Problem description: Read the records beneath this task and copy every line that contains the string "define".

Records provided:
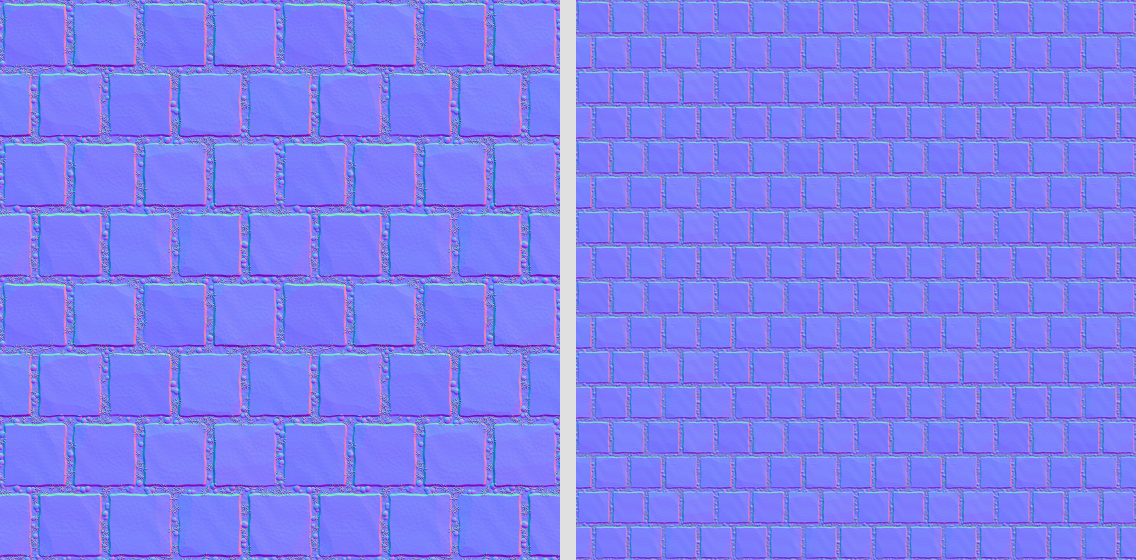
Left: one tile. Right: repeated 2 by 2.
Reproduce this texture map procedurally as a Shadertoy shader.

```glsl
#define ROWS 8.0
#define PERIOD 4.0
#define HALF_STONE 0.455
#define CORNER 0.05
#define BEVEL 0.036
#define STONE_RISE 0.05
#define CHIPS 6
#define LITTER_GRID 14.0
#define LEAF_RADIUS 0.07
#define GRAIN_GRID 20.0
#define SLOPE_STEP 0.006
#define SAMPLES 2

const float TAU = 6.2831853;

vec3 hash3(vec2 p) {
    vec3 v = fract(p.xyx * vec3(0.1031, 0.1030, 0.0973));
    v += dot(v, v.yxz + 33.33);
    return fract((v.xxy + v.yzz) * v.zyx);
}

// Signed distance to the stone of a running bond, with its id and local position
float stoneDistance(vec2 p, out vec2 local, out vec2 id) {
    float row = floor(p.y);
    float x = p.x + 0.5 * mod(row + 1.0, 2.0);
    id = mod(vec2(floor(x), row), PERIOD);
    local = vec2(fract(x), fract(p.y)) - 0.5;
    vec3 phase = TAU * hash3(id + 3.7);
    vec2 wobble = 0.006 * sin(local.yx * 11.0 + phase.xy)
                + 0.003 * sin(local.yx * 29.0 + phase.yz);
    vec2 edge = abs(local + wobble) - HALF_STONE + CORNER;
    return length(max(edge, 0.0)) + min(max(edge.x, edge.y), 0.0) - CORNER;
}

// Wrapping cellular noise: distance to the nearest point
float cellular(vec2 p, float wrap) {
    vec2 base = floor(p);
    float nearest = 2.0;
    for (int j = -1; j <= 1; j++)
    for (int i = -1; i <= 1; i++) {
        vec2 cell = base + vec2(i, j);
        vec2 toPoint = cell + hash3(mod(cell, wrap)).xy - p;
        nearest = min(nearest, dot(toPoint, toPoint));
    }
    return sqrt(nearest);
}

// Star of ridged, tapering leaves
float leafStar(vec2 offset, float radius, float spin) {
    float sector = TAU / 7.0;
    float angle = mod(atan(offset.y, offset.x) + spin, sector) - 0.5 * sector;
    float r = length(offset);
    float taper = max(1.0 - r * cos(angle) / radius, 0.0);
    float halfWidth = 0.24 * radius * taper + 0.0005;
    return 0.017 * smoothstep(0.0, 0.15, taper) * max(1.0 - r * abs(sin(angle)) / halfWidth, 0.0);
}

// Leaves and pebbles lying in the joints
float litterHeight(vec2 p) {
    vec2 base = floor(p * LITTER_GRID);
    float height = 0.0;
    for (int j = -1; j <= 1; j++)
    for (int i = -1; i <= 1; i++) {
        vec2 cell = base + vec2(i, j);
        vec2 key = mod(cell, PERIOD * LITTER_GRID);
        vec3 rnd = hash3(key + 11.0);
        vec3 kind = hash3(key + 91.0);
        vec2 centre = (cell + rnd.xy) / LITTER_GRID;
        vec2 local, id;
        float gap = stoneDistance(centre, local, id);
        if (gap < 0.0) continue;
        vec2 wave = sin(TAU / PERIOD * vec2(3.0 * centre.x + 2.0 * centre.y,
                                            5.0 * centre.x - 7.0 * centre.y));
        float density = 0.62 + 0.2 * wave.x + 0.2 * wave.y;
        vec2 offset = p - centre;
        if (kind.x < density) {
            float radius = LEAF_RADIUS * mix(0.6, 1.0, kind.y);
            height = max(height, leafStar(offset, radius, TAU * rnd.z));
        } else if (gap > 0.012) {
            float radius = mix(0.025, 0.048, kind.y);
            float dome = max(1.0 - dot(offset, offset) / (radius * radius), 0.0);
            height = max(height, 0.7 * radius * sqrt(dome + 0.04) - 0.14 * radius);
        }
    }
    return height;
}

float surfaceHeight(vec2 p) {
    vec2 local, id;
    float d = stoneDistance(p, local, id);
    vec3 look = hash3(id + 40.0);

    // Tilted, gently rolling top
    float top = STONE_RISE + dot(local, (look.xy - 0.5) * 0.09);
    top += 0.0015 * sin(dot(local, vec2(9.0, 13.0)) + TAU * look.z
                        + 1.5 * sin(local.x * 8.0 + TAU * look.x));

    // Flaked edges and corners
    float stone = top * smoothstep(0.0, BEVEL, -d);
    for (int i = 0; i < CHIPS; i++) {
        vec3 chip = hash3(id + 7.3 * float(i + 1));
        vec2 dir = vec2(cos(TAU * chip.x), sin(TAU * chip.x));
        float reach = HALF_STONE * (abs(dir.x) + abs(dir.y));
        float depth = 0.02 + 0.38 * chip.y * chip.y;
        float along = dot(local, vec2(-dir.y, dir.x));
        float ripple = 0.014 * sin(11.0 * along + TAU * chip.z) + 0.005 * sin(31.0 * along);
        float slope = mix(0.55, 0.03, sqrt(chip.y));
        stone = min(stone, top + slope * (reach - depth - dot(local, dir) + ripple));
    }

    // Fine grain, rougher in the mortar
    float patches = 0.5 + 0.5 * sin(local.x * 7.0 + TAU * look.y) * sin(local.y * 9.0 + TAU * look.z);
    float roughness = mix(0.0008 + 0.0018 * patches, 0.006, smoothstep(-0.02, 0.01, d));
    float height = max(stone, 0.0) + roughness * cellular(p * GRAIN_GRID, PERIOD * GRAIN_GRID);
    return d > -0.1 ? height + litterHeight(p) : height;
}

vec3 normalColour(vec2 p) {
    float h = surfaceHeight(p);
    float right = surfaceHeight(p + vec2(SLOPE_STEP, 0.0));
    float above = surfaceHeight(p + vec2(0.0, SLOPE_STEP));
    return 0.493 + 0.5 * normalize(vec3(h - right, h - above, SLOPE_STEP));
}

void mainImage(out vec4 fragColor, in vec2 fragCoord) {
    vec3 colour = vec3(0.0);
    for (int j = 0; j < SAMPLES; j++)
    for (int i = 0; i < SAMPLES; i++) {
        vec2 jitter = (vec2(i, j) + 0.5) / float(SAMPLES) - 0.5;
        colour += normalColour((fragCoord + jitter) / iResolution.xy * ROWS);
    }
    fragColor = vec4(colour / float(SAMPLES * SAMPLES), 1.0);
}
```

...

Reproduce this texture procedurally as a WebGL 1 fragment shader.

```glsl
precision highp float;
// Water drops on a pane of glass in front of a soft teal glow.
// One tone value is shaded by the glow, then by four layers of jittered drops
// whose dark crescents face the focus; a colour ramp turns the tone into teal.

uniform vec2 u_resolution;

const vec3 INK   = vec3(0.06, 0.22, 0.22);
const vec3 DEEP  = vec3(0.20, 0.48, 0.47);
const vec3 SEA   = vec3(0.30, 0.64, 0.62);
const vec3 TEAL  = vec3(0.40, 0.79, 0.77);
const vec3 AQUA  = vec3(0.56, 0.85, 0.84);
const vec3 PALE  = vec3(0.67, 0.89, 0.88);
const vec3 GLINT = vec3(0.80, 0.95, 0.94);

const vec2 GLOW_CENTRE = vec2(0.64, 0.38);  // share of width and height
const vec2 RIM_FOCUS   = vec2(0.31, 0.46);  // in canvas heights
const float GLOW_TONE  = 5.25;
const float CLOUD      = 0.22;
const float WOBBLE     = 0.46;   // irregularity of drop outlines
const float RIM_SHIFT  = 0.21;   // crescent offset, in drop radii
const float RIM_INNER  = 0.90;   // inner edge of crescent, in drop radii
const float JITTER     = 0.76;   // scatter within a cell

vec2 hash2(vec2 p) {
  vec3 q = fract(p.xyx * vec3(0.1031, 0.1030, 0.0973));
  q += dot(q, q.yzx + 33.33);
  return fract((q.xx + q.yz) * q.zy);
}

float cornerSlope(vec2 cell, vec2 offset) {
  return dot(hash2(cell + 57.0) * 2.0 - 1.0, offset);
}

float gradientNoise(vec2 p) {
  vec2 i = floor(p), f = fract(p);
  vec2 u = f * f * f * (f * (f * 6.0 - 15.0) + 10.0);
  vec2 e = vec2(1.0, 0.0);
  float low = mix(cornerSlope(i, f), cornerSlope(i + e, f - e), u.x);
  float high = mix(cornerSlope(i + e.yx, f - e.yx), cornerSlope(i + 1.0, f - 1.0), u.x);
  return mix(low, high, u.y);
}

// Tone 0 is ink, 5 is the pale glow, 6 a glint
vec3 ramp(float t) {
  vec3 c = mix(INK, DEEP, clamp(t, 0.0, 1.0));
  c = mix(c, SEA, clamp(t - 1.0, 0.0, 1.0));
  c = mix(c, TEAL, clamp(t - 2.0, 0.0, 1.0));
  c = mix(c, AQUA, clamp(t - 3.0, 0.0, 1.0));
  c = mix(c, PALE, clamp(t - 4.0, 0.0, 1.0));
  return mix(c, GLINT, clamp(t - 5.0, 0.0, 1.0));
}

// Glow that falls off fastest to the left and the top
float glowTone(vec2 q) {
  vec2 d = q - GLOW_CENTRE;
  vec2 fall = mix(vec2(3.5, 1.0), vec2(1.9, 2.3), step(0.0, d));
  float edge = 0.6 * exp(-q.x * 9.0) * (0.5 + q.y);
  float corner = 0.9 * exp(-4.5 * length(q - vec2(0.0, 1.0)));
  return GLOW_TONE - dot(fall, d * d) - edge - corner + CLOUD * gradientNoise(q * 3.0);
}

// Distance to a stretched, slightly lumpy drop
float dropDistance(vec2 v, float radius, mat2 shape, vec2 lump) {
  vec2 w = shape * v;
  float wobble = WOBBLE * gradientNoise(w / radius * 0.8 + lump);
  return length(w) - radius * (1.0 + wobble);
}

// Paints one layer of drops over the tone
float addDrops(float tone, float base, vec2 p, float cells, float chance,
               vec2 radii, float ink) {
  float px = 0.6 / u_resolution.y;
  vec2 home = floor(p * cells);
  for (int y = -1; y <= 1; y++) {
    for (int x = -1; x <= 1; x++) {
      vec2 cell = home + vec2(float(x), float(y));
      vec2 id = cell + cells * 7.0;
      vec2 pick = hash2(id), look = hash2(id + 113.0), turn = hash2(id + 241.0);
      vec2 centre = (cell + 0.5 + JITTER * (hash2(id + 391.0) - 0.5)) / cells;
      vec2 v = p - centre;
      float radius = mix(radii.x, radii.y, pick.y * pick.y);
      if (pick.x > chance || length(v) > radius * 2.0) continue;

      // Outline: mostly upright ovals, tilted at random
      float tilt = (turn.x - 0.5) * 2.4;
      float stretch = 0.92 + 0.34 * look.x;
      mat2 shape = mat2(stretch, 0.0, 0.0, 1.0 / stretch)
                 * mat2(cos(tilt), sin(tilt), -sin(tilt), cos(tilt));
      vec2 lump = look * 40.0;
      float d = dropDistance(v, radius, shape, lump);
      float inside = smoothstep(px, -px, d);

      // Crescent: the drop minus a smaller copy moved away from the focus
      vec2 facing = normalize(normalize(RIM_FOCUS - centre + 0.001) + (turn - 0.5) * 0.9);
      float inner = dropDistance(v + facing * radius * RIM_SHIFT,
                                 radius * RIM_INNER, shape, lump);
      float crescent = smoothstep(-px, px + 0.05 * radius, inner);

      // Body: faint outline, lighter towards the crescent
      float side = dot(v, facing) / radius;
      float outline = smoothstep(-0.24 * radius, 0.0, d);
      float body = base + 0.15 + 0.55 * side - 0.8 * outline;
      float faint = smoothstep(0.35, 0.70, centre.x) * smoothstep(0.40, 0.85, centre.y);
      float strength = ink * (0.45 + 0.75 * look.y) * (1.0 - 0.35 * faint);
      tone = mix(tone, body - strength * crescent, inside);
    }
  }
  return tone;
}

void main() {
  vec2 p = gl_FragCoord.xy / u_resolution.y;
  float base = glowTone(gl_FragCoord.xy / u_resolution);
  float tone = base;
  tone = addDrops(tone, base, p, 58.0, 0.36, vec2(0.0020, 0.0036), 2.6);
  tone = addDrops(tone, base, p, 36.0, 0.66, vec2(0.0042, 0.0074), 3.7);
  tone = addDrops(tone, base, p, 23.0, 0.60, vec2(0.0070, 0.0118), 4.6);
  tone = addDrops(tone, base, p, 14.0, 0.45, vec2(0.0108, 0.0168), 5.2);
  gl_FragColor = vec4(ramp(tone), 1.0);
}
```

Task response:
#define ROWS 8.0
#define PERIOD 4.0
#define HALF_STONE 0.455
#define CORNER 0.05
#define BEVEL 0.036
#define STONE_RISE 0.05
#define CHIPS 6
#define LITTER_GRID 14.0
#define LEAF_RADIUS 0.07
#define GRAIN_GRID 20.0
#define SLOPE_STEP 0.006
#define SAMPLES 2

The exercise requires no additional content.